Directions: From the entries below, return exactly the lines beginning at the one that contains "block; width: 1200px;" and ending at the one that contains "0C-28 -45 28", both of them included, and only those lines.
======== Data for the task
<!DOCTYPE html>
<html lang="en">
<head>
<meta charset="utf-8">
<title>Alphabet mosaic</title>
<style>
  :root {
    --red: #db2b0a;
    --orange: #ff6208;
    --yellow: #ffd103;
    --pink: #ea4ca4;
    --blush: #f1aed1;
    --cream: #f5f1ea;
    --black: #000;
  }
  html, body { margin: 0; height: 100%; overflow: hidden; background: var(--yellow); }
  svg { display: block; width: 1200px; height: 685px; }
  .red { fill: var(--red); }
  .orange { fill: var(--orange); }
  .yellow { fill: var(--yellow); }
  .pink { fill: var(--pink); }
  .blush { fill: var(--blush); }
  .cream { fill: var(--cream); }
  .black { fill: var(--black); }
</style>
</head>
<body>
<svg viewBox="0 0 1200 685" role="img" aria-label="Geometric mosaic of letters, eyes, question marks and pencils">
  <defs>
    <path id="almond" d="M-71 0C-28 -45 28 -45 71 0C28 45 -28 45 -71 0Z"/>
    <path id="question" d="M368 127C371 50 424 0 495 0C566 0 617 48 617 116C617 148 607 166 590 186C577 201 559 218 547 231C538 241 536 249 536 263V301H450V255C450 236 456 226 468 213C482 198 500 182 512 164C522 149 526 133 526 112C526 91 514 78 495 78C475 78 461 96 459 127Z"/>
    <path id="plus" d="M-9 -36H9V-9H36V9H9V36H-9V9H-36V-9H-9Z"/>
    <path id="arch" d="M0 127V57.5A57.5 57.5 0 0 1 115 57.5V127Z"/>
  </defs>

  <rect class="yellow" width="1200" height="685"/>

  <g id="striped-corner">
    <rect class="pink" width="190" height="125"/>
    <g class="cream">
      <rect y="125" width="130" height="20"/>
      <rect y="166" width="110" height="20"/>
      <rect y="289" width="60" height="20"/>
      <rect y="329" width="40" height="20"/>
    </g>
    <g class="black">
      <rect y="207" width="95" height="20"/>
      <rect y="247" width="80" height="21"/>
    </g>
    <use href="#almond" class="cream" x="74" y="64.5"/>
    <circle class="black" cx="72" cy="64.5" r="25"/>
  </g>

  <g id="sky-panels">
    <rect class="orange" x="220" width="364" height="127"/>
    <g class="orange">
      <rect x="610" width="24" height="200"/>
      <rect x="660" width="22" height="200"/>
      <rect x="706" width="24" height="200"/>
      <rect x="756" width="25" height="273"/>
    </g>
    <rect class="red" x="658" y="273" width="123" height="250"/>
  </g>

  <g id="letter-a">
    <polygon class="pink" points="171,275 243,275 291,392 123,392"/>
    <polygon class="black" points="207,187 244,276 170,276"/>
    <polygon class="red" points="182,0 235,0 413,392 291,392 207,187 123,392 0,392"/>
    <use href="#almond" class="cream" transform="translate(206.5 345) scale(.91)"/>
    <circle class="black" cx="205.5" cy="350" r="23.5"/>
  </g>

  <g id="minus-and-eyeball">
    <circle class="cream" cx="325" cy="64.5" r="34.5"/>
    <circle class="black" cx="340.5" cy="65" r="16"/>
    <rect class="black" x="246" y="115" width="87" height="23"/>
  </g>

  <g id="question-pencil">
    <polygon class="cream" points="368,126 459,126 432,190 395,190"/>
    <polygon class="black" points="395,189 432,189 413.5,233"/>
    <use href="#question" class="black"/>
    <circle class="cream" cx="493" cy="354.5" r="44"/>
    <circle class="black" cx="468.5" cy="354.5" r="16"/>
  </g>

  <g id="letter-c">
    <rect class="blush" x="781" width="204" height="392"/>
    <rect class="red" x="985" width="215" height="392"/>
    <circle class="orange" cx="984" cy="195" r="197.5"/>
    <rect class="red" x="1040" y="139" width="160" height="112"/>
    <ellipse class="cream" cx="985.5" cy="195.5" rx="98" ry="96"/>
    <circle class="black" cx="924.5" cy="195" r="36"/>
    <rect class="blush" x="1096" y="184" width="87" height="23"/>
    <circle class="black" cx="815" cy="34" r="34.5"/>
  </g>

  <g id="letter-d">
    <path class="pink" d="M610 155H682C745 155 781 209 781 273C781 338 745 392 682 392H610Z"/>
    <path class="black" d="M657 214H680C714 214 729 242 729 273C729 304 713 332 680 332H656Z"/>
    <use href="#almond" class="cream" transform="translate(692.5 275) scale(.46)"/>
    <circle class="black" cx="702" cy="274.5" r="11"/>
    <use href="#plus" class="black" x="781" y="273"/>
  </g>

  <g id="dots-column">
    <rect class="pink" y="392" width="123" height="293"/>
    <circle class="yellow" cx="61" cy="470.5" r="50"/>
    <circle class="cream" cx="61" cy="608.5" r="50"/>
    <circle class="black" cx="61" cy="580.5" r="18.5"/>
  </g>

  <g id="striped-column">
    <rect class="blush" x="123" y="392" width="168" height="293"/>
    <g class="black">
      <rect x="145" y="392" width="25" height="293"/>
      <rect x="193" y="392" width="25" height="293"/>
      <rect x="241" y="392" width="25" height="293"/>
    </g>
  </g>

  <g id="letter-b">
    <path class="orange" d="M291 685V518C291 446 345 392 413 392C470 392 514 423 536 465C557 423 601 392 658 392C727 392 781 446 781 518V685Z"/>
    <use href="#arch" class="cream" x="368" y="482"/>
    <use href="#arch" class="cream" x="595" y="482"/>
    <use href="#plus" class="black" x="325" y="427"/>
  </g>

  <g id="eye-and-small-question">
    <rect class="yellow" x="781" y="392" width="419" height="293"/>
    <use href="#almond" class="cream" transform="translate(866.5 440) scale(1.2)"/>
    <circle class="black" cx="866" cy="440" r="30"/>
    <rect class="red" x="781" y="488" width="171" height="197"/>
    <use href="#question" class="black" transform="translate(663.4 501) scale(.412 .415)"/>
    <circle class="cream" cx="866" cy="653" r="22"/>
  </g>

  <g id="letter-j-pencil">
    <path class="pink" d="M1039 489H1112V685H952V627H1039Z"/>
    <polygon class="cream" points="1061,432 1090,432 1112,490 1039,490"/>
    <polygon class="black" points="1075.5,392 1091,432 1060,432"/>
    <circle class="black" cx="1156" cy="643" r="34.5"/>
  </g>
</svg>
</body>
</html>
================
Response to the task:
  svg { display: block; width: 1200px; height: 685px; }
  .red { fill: var(--red); }
  .orange { fill: var(--orange); }
  .yellow { fill: var(--yellow); }
  .pink { fill: var(--pink); }
  .blush { fill: var(--blush); }
  .cream { fill: var(--cream); }
  .black { fill: var(--black); }
</style>
</head>
<body>
<svg viewBox="0 0 1200 685" role="img" aria-label="Geometric mosaic of letters, eyes, question marks and pencils">
  <defs>
    <path id="almond" d="M-71 0C-28 -45 28 -45 71 0C28 45 -28 45 -71 0Z"/>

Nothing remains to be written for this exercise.